Every summer during the best (and safest) months to climb Mount St Helens, people sign up to claim one of the 100 permits per day to climb the steep slopes of Washington’s most famous volcano. Tickets go on sale in February and sell out quick – especially July and August. So if you’re interested in scrambling up the rocky slopes of Monitor Ridge, you gotta move quick.
Not surprisingly, I’ve wanted to hike Mount St Helens for quite some time. But for a whole bunch of reasons it never worked out.
This year I got my crap together and reserved my permit while I was still in Korea and on June 24th, I climbed Mount St Helens!

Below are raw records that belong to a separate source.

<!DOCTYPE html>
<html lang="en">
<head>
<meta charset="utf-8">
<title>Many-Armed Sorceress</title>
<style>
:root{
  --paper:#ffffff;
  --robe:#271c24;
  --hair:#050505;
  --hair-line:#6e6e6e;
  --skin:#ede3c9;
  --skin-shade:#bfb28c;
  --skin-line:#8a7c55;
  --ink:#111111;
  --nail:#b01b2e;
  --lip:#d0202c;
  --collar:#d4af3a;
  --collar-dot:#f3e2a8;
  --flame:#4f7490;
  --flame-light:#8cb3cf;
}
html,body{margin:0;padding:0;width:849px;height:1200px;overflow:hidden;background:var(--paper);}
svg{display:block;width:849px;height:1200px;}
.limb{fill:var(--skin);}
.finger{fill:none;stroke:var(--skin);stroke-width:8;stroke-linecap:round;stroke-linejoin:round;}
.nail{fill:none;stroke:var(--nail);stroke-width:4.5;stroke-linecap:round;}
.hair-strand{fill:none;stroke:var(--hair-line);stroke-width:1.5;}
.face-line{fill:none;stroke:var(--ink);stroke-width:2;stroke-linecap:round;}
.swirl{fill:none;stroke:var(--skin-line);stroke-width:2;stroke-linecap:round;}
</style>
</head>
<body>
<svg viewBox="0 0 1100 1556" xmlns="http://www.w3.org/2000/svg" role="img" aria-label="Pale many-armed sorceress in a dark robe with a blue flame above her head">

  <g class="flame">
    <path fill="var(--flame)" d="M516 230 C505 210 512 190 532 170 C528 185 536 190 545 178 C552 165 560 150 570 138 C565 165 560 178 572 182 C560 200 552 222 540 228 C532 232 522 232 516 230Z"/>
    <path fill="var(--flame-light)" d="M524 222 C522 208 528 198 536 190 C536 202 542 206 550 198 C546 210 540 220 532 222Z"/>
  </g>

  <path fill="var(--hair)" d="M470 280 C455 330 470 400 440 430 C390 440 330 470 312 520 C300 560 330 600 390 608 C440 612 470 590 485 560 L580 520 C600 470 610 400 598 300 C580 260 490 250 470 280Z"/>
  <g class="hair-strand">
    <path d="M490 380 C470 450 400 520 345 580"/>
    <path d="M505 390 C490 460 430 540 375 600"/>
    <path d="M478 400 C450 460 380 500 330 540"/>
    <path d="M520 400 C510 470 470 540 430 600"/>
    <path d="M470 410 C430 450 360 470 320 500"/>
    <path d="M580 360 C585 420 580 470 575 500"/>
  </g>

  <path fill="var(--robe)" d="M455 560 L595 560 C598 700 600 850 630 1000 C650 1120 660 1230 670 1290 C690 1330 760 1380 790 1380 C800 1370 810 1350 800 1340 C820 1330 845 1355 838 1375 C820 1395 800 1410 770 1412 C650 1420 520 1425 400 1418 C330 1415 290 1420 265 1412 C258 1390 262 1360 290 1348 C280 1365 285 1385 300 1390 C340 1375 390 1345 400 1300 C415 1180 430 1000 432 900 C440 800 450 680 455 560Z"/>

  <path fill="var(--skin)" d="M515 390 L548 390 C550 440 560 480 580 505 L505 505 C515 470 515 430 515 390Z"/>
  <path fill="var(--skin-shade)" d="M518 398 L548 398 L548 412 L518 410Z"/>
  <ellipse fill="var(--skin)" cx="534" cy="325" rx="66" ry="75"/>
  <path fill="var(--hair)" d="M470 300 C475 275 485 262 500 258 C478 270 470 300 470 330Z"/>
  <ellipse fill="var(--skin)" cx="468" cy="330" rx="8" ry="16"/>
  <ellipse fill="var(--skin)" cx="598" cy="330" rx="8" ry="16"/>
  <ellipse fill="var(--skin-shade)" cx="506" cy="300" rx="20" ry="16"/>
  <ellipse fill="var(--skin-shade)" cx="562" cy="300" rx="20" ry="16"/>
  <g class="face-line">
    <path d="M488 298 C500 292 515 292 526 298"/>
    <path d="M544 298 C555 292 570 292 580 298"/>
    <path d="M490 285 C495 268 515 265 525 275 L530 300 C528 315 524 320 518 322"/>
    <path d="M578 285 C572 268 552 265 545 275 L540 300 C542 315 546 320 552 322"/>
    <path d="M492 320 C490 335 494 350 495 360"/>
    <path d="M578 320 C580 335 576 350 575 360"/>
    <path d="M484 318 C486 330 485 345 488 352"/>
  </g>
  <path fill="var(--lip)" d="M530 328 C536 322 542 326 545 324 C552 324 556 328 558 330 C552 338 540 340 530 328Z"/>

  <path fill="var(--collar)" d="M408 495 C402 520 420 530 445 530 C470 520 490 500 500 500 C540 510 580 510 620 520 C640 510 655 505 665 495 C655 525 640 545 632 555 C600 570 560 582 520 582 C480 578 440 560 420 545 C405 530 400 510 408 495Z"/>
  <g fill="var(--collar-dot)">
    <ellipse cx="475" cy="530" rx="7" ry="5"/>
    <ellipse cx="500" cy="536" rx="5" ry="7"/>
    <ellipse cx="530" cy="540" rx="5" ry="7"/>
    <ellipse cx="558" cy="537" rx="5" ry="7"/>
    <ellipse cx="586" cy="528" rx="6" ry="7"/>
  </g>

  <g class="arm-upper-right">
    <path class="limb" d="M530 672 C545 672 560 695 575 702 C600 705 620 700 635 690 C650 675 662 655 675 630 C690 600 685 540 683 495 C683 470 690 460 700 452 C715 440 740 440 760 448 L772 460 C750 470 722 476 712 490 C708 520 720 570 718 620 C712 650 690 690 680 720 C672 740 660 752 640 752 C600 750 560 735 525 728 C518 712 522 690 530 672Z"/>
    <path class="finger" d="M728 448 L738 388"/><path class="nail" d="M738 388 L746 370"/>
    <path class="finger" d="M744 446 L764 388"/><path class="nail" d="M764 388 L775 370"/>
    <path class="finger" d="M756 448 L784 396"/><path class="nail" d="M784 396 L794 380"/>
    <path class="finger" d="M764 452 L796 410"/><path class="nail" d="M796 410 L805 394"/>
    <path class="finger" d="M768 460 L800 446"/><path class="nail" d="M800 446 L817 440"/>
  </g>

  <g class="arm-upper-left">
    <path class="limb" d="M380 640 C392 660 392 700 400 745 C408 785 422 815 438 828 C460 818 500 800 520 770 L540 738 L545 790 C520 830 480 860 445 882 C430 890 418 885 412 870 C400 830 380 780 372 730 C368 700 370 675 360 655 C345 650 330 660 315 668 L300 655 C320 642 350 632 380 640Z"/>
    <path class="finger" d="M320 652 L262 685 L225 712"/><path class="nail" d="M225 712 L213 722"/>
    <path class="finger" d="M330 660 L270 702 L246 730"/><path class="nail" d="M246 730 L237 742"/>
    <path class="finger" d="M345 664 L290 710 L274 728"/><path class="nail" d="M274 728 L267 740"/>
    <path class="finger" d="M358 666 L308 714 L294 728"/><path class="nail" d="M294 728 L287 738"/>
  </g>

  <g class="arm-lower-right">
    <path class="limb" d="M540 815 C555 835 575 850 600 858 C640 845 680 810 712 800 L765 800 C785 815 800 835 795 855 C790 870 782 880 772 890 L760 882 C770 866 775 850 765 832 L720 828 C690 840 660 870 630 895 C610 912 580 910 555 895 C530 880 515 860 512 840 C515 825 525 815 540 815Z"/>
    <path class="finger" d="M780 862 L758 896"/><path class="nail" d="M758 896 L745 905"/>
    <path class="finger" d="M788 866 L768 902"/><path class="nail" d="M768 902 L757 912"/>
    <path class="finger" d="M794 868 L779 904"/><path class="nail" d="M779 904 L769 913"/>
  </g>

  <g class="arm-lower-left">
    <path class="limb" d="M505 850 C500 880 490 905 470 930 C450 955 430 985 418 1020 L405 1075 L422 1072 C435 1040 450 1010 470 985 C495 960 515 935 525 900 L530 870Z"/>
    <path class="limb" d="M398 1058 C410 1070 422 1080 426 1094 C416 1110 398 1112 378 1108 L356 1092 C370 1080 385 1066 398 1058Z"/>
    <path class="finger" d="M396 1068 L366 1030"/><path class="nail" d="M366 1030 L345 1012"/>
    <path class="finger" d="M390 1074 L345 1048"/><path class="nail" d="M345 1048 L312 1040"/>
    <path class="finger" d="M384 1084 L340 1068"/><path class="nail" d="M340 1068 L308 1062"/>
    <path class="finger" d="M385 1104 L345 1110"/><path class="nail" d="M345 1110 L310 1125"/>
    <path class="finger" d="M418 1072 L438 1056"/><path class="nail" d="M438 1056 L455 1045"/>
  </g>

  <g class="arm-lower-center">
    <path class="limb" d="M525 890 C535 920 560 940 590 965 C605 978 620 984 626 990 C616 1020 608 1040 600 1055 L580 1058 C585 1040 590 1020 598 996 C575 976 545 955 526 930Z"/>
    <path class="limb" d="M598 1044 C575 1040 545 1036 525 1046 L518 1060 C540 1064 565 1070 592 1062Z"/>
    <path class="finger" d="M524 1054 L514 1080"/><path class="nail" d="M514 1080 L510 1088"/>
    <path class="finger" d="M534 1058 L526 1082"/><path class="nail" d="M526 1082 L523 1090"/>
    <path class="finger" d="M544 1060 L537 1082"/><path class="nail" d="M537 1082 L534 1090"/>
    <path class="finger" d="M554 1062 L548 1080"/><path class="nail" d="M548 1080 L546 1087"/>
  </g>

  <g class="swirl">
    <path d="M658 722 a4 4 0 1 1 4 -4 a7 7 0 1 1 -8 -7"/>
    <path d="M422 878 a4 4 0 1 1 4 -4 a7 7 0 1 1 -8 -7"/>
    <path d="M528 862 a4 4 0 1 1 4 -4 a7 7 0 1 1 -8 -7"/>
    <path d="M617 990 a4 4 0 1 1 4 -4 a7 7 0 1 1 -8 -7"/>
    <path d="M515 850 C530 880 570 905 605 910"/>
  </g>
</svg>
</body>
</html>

Like many other people, I went to the Lone Fir to pick up my permit the day before and then camped at Climber’s Bivouac. Early (for me) the next morning I started the 5-mile climb to the summit.
For the first couple of miles, the trail winds through the forest, passes a bathroom and shortly after that you reach the point where you’re required to have a permit (the 4,800 ft elevation sign).
From that point, which is marked by a sign, you begin the long steep scramble up Monitor Ridge. The trail becomes a free-for-all scramble up big rocks, loose gravel, ash and dirt. There is no marked trail the rest of the way to the crater rim but there are tall wooden poles to guide you. It’s pretty easy to follow, even when we had dense fog and light rain until around noon.
This is no easy stroll. I passed multiple people along the way who had given up and decided to find a comfortable place to sit and wait for their friends/family. A few others actually turned around and went back to camp. Don’t be THAT guy/gal. Prepare and take the hike seriously – respect the mountain.
Normally I hike wearing my Vibrams but I knew this was too much trail for such lightweight shoes. So I wore my big Columbia boots that I bought for hunting in Alaska and those worked perfectly. They kept out the dirt, gravel and snow and protected my ankles from abrasions walking through the rough volcanic rock.
At the summit, it was so cloudy and foggy that we couldn’t see more than about 50 feet. Once you reach the crater rim turn left and go along until you reach the actual summit. Then you’ve made it. Congratulations!
If you want to get the best views I recommend getting permits for late summer. Although it was really cool to reach the rim it was disappointing to miss out on the stunning views you see in all the pictures. We didn’t get beautiful views until the trip down.
Since there was still so much snow on the mountain the best way to descend was to glissade. If you don’t know, this is when you sit down and slide on your butt. Generally, you use an ice ax or trekking pole to help control your speed but for me on that particular day it was mellow enough that it wasn’t necessary.
On this trip I did make a couple of total n00b mistakes. First, I forgot to pack sunscreen so my face got seriously roasted on the way down when the clouds cleared and the sun reflected off the snow. Luckily, it didn’t hurt my eyes. Second, even though I had a 3-liter hydration pack and a 32-oz sports drink, I ran out of fluid with roughly 2.5 miles to go on the descent. I toughed it out but it was rough.
Overall, it was a fun and challenging hike. I would like to do it again with friends and go later in the summer for nicer weather.
Need more information? Check out the Portland Hiker’s Field Guide.